But its territorial losses have accelerated in the last six months, leading ISIS’ chief spokesman and ideologue, Mohammed al Adnani, to try to reframe how ISIS defines victory. In an audio message at the end of May – his first in seven months – Adnani asked of the ‘crusaders’: “Will we be defeated and you victorious if you took Mosul or Sirte or Raqqa or all the cities – and we returned as we were in the beginning? No, defeat is losing the will and the desire to fight.”
In that same message Adnani appealed for Muslims to carry out lone-wolf attacks in the West.
“The smallest action you do in the heart of their land is dearer to us than the largest action by us,” he said.
Abballa, the killer of a French police officer and his girlfriend, said he was responding to Adnani’s call. Mateen said on a 911 call while inside the Pulse nightclub in Orlando, Florida, that he was pledging allegiance to ISIS. Similarly, in January 2014, Amedy Coulibaly recorded a video statement pledging allegiance to ISIS leader Baghdadi just before his gun attack on a Jewish supermarket.
Such attacks help ISIS project both influence and a sense of ‘being everywhere,’ boosting morale when things on the home front are not going so well. ISIS also hopes that Muslims in Europe and North America will be persecuted and distrusted, igniting a religious war.
Adnani, in an earlier message, told Europeans: “You will pay the price as you walk on your streets, turning right and left, fearing the Muslims.”
A new form of terror
What we are seeing is the evolution of a type of terrorism that has long been encouraged but not directed by both al Qaeda and ISIS: acts by individuals steeped in online self-radicalization, who adopt a cause or label based on what they’ve read and sometimes who they’ve met. Many of them don’t even distinguish between ISIS and al Qaeda, even though the two groups are at war with each other.
FBI Director Comey said of Mateen: “We’re highly confident this killer was radicalized at least in some part through the Internet.” Found among his web browsing were the sermons of Anwar al Awlaki, the US-born al Qaeda cleric whose lectures also inspired the Tsarnaev brothers in Boston and countless other attacks.
In his ”Call to Jihad,” recorded in 2010, Awlaki argued it was every Muslim’s religious duty to kill Americans.
Mateen mentioned the Tsarnaevs during one of his 911 calls.
Last year, Muhammad Youssuf Abdulazeez, a 24-year-old from Chattanooga, Tennessee, opened fire at two military facilities, killing four Marines and a sailor. He had been watching Awlaki videos in the weeks before the shootings.
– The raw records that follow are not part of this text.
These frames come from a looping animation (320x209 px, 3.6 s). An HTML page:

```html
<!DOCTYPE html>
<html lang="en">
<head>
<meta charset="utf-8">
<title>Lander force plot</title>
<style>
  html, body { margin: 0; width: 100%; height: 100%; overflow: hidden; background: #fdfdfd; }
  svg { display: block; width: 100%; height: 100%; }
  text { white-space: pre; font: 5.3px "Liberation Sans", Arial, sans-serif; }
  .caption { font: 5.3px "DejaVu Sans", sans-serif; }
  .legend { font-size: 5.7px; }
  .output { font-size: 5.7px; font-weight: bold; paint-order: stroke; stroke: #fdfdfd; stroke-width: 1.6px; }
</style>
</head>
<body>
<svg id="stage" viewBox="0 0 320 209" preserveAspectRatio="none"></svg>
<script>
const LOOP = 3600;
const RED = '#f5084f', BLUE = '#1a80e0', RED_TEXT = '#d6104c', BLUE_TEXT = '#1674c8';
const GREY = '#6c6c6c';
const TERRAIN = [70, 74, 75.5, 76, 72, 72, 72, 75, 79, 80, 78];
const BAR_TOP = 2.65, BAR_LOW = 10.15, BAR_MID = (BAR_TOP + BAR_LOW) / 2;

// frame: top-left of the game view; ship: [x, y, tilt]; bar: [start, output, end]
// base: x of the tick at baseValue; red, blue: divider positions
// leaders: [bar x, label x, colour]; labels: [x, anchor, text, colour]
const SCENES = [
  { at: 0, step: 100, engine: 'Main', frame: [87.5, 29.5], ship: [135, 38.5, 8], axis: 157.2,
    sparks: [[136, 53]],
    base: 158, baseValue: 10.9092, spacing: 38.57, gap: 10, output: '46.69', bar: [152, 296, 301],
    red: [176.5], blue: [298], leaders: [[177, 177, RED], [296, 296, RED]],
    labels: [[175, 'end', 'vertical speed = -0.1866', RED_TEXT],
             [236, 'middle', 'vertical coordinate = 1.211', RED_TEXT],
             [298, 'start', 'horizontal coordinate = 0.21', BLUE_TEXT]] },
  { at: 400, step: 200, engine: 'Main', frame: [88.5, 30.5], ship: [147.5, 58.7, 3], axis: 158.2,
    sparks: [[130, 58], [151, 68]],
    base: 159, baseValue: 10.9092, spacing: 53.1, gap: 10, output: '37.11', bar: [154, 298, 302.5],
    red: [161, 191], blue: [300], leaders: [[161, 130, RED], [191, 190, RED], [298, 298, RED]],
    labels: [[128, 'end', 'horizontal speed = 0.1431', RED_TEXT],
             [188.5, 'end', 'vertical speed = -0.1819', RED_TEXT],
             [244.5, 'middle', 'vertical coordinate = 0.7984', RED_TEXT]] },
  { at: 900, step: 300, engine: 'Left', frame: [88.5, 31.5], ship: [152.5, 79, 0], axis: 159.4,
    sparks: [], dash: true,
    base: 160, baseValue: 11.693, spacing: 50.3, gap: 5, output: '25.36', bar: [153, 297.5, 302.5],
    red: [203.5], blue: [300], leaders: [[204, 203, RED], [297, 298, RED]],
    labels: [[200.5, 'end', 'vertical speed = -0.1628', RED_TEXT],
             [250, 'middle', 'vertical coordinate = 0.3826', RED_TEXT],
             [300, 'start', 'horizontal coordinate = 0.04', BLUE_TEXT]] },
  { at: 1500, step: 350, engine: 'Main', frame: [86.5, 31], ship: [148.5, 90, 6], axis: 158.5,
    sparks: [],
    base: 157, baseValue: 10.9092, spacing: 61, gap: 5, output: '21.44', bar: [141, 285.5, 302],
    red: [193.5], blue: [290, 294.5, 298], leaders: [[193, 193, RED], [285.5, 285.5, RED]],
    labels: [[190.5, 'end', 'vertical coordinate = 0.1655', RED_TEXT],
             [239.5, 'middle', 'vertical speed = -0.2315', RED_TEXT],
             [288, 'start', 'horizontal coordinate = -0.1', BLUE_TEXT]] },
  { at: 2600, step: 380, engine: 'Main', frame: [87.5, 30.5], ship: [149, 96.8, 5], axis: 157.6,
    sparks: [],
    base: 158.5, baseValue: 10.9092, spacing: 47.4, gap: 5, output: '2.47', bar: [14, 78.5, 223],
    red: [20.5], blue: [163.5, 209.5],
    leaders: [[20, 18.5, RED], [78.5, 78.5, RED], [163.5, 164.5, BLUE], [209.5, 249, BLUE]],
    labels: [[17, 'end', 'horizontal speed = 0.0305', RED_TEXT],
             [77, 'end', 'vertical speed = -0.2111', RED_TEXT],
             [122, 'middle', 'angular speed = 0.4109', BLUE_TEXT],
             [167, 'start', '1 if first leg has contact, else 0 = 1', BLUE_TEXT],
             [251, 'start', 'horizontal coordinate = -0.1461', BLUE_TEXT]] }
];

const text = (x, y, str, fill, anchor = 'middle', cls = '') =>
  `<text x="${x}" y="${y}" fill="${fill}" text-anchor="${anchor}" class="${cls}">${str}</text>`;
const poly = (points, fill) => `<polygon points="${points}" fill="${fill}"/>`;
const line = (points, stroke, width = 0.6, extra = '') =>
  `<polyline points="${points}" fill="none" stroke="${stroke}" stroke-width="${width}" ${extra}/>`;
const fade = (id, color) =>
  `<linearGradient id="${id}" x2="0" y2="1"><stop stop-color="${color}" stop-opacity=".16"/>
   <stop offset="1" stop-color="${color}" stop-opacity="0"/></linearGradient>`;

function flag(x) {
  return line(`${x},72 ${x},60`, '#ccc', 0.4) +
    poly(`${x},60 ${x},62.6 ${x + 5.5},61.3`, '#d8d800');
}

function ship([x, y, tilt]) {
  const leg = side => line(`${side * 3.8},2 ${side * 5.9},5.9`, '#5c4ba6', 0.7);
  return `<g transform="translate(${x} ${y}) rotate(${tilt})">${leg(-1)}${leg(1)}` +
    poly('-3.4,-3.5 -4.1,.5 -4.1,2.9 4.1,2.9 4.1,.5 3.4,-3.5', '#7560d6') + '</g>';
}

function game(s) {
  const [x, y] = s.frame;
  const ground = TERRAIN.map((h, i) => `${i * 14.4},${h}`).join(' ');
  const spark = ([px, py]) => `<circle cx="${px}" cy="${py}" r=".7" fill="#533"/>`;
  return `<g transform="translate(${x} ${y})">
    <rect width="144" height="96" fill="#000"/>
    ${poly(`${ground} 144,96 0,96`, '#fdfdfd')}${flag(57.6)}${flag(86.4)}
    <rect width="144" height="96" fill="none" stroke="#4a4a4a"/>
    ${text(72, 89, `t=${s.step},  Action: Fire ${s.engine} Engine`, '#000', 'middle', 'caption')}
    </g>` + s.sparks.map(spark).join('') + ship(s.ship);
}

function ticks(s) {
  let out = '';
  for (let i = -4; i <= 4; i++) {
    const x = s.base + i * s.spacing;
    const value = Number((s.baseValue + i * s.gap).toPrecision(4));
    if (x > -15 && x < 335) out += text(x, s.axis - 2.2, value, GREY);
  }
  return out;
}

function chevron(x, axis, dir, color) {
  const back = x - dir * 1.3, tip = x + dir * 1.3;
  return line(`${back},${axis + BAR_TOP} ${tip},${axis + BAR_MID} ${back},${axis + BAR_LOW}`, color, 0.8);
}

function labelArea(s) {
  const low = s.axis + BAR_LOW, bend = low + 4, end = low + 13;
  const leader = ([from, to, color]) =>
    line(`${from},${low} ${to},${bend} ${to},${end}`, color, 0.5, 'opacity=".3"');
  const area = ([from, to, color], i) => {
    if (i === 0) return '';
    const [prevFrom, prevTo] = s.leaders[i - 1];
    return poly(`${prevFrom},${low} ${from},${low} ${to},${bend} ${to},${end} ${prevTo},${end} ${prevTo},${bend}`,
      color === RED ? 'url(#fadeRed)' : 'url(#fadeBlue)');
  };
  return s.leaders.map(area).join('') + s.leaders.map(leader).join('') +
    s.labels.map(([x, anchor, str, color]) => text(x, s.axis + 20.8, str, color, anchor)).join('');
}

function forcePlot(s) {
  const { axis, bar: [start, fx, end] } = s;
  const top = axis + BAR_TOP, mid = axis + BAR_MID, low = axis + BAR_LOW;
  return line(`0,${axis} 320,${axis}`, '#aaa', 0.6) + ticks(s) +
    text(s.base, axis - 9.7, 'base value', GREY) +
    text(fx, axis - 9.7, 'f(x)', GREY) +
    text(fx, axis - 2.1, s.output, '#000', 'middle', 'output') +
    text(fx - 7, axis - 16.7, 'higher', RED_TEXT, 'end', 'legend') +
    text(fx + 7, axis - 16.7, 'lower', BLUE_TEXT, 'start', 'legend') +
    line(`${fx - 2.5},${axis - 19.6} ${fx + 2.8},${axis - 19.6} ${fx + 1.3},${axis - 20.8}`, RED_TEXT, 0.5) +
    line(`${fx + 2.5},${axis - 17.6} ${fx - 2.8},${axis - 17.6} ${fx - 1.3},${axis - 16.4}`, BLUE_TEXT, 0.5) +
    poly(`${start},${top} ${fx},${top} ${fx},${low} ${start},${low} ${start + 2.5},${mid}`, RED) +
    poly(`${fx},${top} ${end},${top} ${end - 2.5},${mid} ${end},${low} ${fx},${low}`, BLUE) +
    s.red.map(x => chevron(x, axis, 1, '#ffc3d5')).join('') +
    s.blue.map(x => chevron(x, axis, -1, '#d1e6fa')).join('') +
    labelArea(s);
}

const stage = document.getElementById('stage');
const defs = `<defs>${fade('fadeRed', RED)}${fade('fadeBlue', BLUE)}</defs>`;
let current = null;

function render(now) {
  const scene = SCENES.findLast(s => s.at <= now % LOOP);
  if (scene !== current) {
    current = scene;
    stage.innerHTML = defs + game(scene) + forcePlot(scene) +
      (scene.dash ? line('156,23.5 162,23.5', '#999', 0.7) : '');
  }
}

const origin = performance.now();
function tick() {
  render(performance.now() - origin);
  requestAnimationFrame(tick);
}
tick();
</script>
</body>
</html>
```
And according to a federal indictment, one of the shooters in San Bernardino last year, Syed Rizwan Farook, had first been radicalized by Awlaki’s sermons.
Orlando, San Bernardino, Boston: All are low-tech and random, yet devastating attacks. They are extraordinarily difficult to deter because they are unpredictable and rarely the subject of any communication. Possible suspects are “needles in a nationwide haystack,” in Comey’s words, motivated by a concoction of grievances, personal and political, that find meaning in the adoption of an extremist label or the sort of seductive justification for violence provided by Awlaki.
Among the thousands of open cases across the U.S. and Europe focused on would-be jihadists, discerning who might move from word to deed remains the greatest challenge. Abballa had already been convicted of helping to recruit for a jihadist network, but released after spending two years in jail.
And whatever the fate of the Islamic State’s ‘caliphate,’ the inspiration for such attacks won’t necessarily evaporate when Abu Bakr al Baghdadi is killed or Mosul captured. Anwar al Awlaki was killed in a U.S. drone strike in Yemen five years ago. But his words still drive people to kill.